Section titles such as "Halo of rainbows for the Angel who announces the end of Time" make the music sound like a riot of colors, but much of it is monochromatic, often featuring a single instrument. Again and again, in one pivotal section for unaccompanied clarinet, a single note is slowly drawn out of inaudibility, swelled gradually to a peak of loudness and then dissolved into a melodic line. This is perhaps the most spectacular section of the work--spectacular in a way completely unrelated to the virtuoso displays of the 19th century, but there are comparable highlights for the violin and cello, together and individually: passages in which there is a sense of tremendous power channeled with extraordinary restraint.

The "Quartet for the end of Time" is unique not only in the work of its composer but in the entire body of music that emerged from the experience of World War II. Nearly an hour passes between the opening clarinet motif and the final, long-held, high violin note's fading into eternity, but it seems like a mere moment of serene contemplation.

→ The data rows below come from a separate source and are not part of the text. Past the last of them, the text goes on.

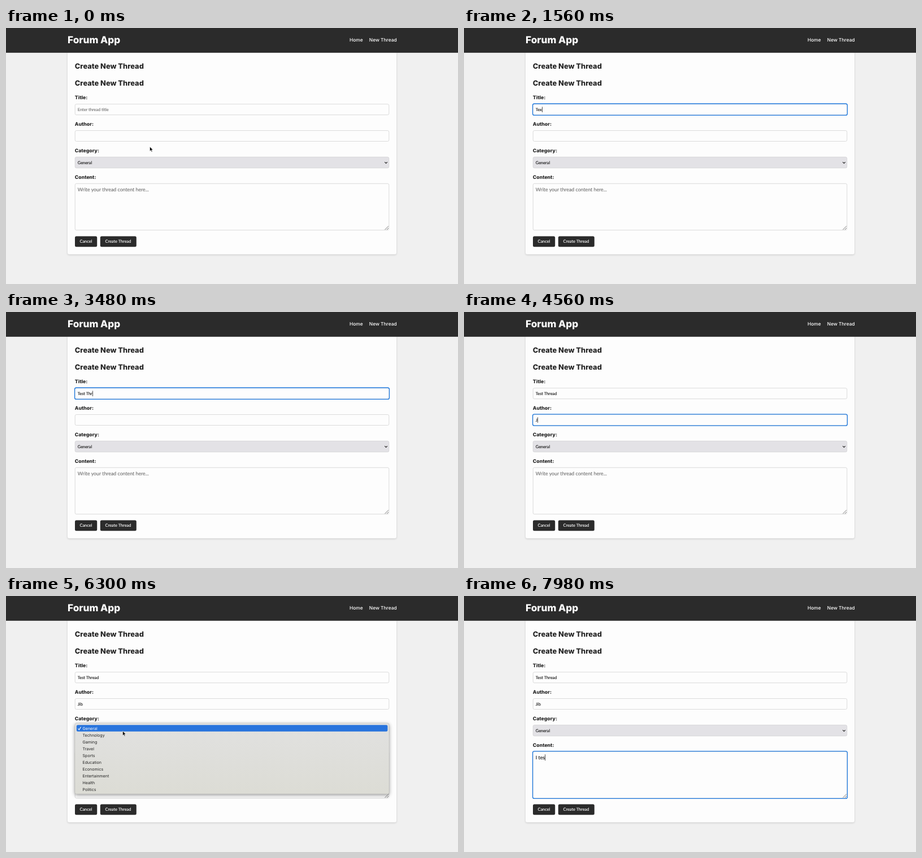
Write an HTML page that moves like this. It is 800 px wide and 453 px high and loops after 8 s.

```html
<!DOCTYPE html>
<html lang="en">
<head>
<meta charset="utf-8">
<title>Forum App</title>
<style>
  html, body { margin: 0; width: 100%; height: 100%; overflow: hidden; background: #f0f0f0; }
  svg { display: block; width: 100%; height: 100%; }
  text { text-rendering: geometricPrecision; white-space: pre; }
  .ui { font-family: Inter, Roboto, sans-serif; fill: #242424; }
  .body {
    font-family: Lato, "Open Sans", sans-serif; font-size: 7.4px;
    color: #111; fill: currentColor; stroke: currentColor; stroke-width: .12;
  }
  .large { font-size: 8.8px; }
  .logo { font-size: 17.2px; font-weight: 800; fill: #fff; }
  .nav { font-size: 8.4px; font-weight: 500; fill: #fff; }
  .head { font-size: 12.85px; font-weight: 800; }
  .label { font-size: 8.7px; font-weight: 800; }
  .hint { font-size: 6.5px; fill: #e6e6e6; }
  .option { font-size: 7.1px; fill: #222; }
  .chosen { fill: #fff; }
  .light { color: #fff; }
  .grey { color: #707070; }
  .card { fill: #fdfdfd; filter: drop-shadow(0 1px 1.5px rgba(0,0,0,.17)); }
  .field { fill: #fdfdfd; stroke: #cdcdcd; stroke-width: .7; }
  .select { fill: #e3e2e6; stroke: #cfcfd2; stroke-width: .7; }
  .button { fill: #2b2b2b; }
  .ring { fill: none; stroke: #1f7ae0; stroke-width: 1.3; }
  .caret { fill: #111; }
  .dark { fill: #1a1a1a; filter: drop-shadow(0 1.5px 2.2px rgba(0,0,0,.35)); }
  .popup { fill: url(#popupFill); stroke: #b9b9b6; stroke-width: .5; filter: drop-shadow(0 2px 3px rgba(0,0,0,.38)); }
</style>
</head>
<body>
<svg id="stage" viewBox="0 0 800 453" xmlns="http://www.w3.org/2000/svg">
  <defs>
    <linearGradient id="popupFill" x1="0" y1="0" x2="0" y2="1">
      <stop offset="0" stop-color="#e1e1e0"/>
      <stop offset="1" stop-color="#dcdcd5"/>
    </linearGradient>
  </defs>
</svg>
<script>
const LOOP = 8000, STEP = 60;
const stage = document.getElementById('stage');

function add(tag, attrs, parent = stage) {
  const node = document.createElementNS('http://www.w3.org/2000/svg', tag);
  for (const key in attrs) node.setAttribute(key, attrs[key]);
  return parent.appendChild(node);
}
const group = () => add('g', {});
const box = (cls, x, y, w, h, rx = 2.5, parent) =>
  add('rect', { class: cls, x, y, width: w, height: h, rx }, parent);
function label(cls, x, y, str, parent) {
  const node = add('text', { class: cls, x, y }, parent);
  node.textContent = str;
  return node;
}
const show = (node, on) => { node.style.display = on ? '' : 'none'; };

// Page
box('card', 109, 30, 582, 370.4, 3);
add('rect', { width: 800, height: 43.8, fill: '#2b2b2b' });
label('ui logo', 109, 27.3, 'Forum App');
label('ui nav', 608, 24.2, 'Home');
label('ui nav', 642.8, 24.2, 'New Thread');
label('ui head', 121.8, 72, 'Create New Thread');
label('ui head', 121.8, 101.8, 'Create New Thread');
['Title:', 'Author:', 'Category:', 'Content:'].forEach((name, i) =>
  label('ui label', 121.8, 126.3 + i * 46.8, name));

// Form controls
const focusRing = (y, h) => box('ring', 121.5, y - .4, 557, h + .8, 3);
function makeField(y, h, baseline, size, hint) {
  box('field', 122.2, y + .3, 555.6, h - .6);
  const placeholder = label('body grey' + size, 126.8, baseline, hint);
  const value = label('body' + size, 126.8, baseline, '');
  const ring = focusRing(y, h);
  const caretH = size ? 11 : 9.6;
  const caret = box('caret', 127, baseline - caretH + 2.3, .75, caretH, 0);
  return { placeholder, value, ring, caret };
}
const title = makeField(134.4, 19.6, 146.8, '', 'Enter thread title');
const author = makeField(181.2, 19.6, 193.6, '', '');
box('select', 122.2, 228.3, 555.6, 19.4);
label('body', 126.8, 240.6, 'General');
add('path', { d: 'M670.3 237.1l2.3 2.4 2.3-2.4', fill: 'none', stroke: '#222', 'stroke-width': 1.1 });
const selectRing = focusRing(228, 20);
const content = makeField(275, 83, 289, ' large', 'Write your thread content here...');
add('path', { d: 'M670.5 357l6.5-6.5M674 357l3-3', stroke: '#555', 'stroke-width': .8 });
box('button', 122, 368.5, 39.2, 18.8);
box('button', 166.8, 368.5, 64, 18.8);
label('body light', 130.5, 380.4, 'Cancel');
label('body light', 175.5, 380.4, 'Create Thread');

// Suggestion lists
function makeHints(y, h, names) {
  const g = group();
  box('dark', 122.3, y, 555.4, h, 3, g);
  names.forEach((name, i) => label('ui hint', 125, y + 8.3 + i * 10.9, name, g));
  return g;
}
const titleHints = makeHints(154.2, 65.6,
  ['The Fern of Elm', 'tin fable', 'the jug', 'torvane', 'Tin Fable', 'the tilewasher']);
add('rect', { x: 672.8, y: 155.4, width: 3.6, height: 21, rx: 1.6, fill: '#686868' }, titleHints);
const authorHints = makeHints(202, 12, ['Jib']);

// Category menu
const menu = group();
box('popup', 121.9, 225, 556.2, 125.3, 3, menu);
add('rect', { x: 124.8, y: 228.2, width: 550.6, height: 11.6, rx: 2.4, fill: '#2874dd' }, menu);
add('path', { d: 'M127.6 234.5l1.8 2.3 3.2-5', fill: 'none', stroke: '#fff', 'stroke-width': 1.1 }, menu);
['General', 'Technology', 'Gaming', 'Travel', 'Sports', 'Education', 'Economics',
  'Entertainment', 'Health', 'Politics'].forEach((name, i) =>
  label('ui option' + (i ? '' : ' chosen'), 135.5, 236.6 + i * 12, name, menu));

const pointer = add('path', {
  d: 'M0 0V8L1.9 6.3 3.2 9.3 4.5 8.7 3.2 5.8H5.7Z',
  fill: '#000', stroke: '#fff', 'stroke-width': .6
});

// Timeline: [time, value]
const titleSteps = [
  [0, ''], [1080, 'T'], [1320, 'Te'], [1500, 'Tex'], [1680, 'Text'], [1800, 'Text '],
  [1920, 'Text T'], [2100, 'Text '], [2160, 'Text'], [2220, 'Tex'], [2280, 'Te'],
  [2340, 'T'], [2400, ''], [2640, 'T'], [2880, 'Te'], [3000, 'Tes'], [3060, 'Test'],
  [3180, 'Test '], [3300, 'Test T'], [3360, 'Test Th'], [3480, 'Test Thr'],
  [3600, 'Test Thre'], [3660, 'Test Threa'], [3780, 'Test Thread']
];
const authorSteps = [[0, ''], [4320, 'J'], [4620, 'Ji'], [4680, 'Jib']];
const contentSteps = [[0, ''], [7440, 'I'], [7500, 'I '], [7620, 'I t'], [7800, 'I te'], [7920, 'I tes']];
const focusSteps = [[0, null], [360, title], [4080, author], [4860, selectRing], [5640, null], [7140, content]];
const listSteps = [[0, null], [1140, titleHints], [1440, null], [2700, titleHints], [2940, null],
  [4380, authorHints], [4560, null], [4680, authorHints], [4860, null], [5700, menu], [6660, null]];
const MENU_FADE = [6480, 6660];

// Pointer paths: [time, x, y]
const moves = [
  [[0, 254.5, 210], [60, 254.5, 210], [360, 236, 147], [1080, 236, 147]],
  [[5160, 234, 163], [5580, 214, 236], [6300, 206.5, 239],
    [6840, 206.5, 239], [7140, 200, 300], [7440, 200, 300]]
];

function at(steps, t) {
  let value;
  for (const [time, v] of steps) if (time <= t) value = v;
  return value;
}

function setField(field, str, focused) {
  field.value.textContent = str.replace(/ /g, '\u00a0');
  show(field.placeholder, !str);
  show(field.ring, focused);
  show(field.caret, focused);
  const width = str ? field.value.getComputedTextLength() : 0;
  field.caret.setAttribute('x', 127 + width);
}

function setPointer(t) {
  const path = moves.find(p => t >= p[0][0] && t < p[p.length - 1][0]);
  show(pointer, path);
  if (!path) return;
  const i = path.findIndex(p => p[0] > t);
  const [t0, x0, y0] = path[i - 1], [t1, x1, y1] = path[i];
  const k = (t - t0) / (t1 - t0), e = k * k * (3 - 2 * k);
  pointer.setAttribute('transform', `translate(${x0 + (x1 - x0) * e} ${y0 + (y1 - y0) * e})`);
}

function draw() {
  const t = Math.floor((performance.now() % LOOP) / STEP) * STEP;
  const focus = at(focusSteps, t), list = at(listSteps, t);
  setField(title, at(titleSteps, t), focus === title);
  setField(author, at(authorSteps, t), focus === author);
  setField(content, at(contentSteps, t), focus === content);
  show(selectRing, focus === selectRing);
  [titleHints, authorHints, menu].forEach(g => show(g, g === list));
  const [from, to] = MENU_FADE;
  menu.style.opacity = Math.min(1, Math.max(0, (to - t) / (to - from)));
  setPointer(t);
  requestAnimationFrame(draw);
}
draw();
</script>
</body>
</html>
```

The performance by pianist Alexis Galpe'rine, clarinetist Loren Kitt, cellist Carter Bray and pianist Hugh Wolff was completely suited to the music's extraordinary demands--a breathtaking experience.

After intermission, the same artists (minus Kitt and plus violinist Junko Ohtsu and violist Miles Hoffman) played a work of almost equal length and completely contrasting style, Dvorak's busily melodic Quintet in A. As though to celebrate their release from the restraint demanded by Messiaen (or perhaps to keep the program from running overtime), they used some of the fastest tempos I have ever heard. There were a couple of lapses in ensemble (not always at top speed) and a few momentary intonation problems in the strings, but most of the time the players showed an almost telepathic togetherness. It was both impressive and enjoyable.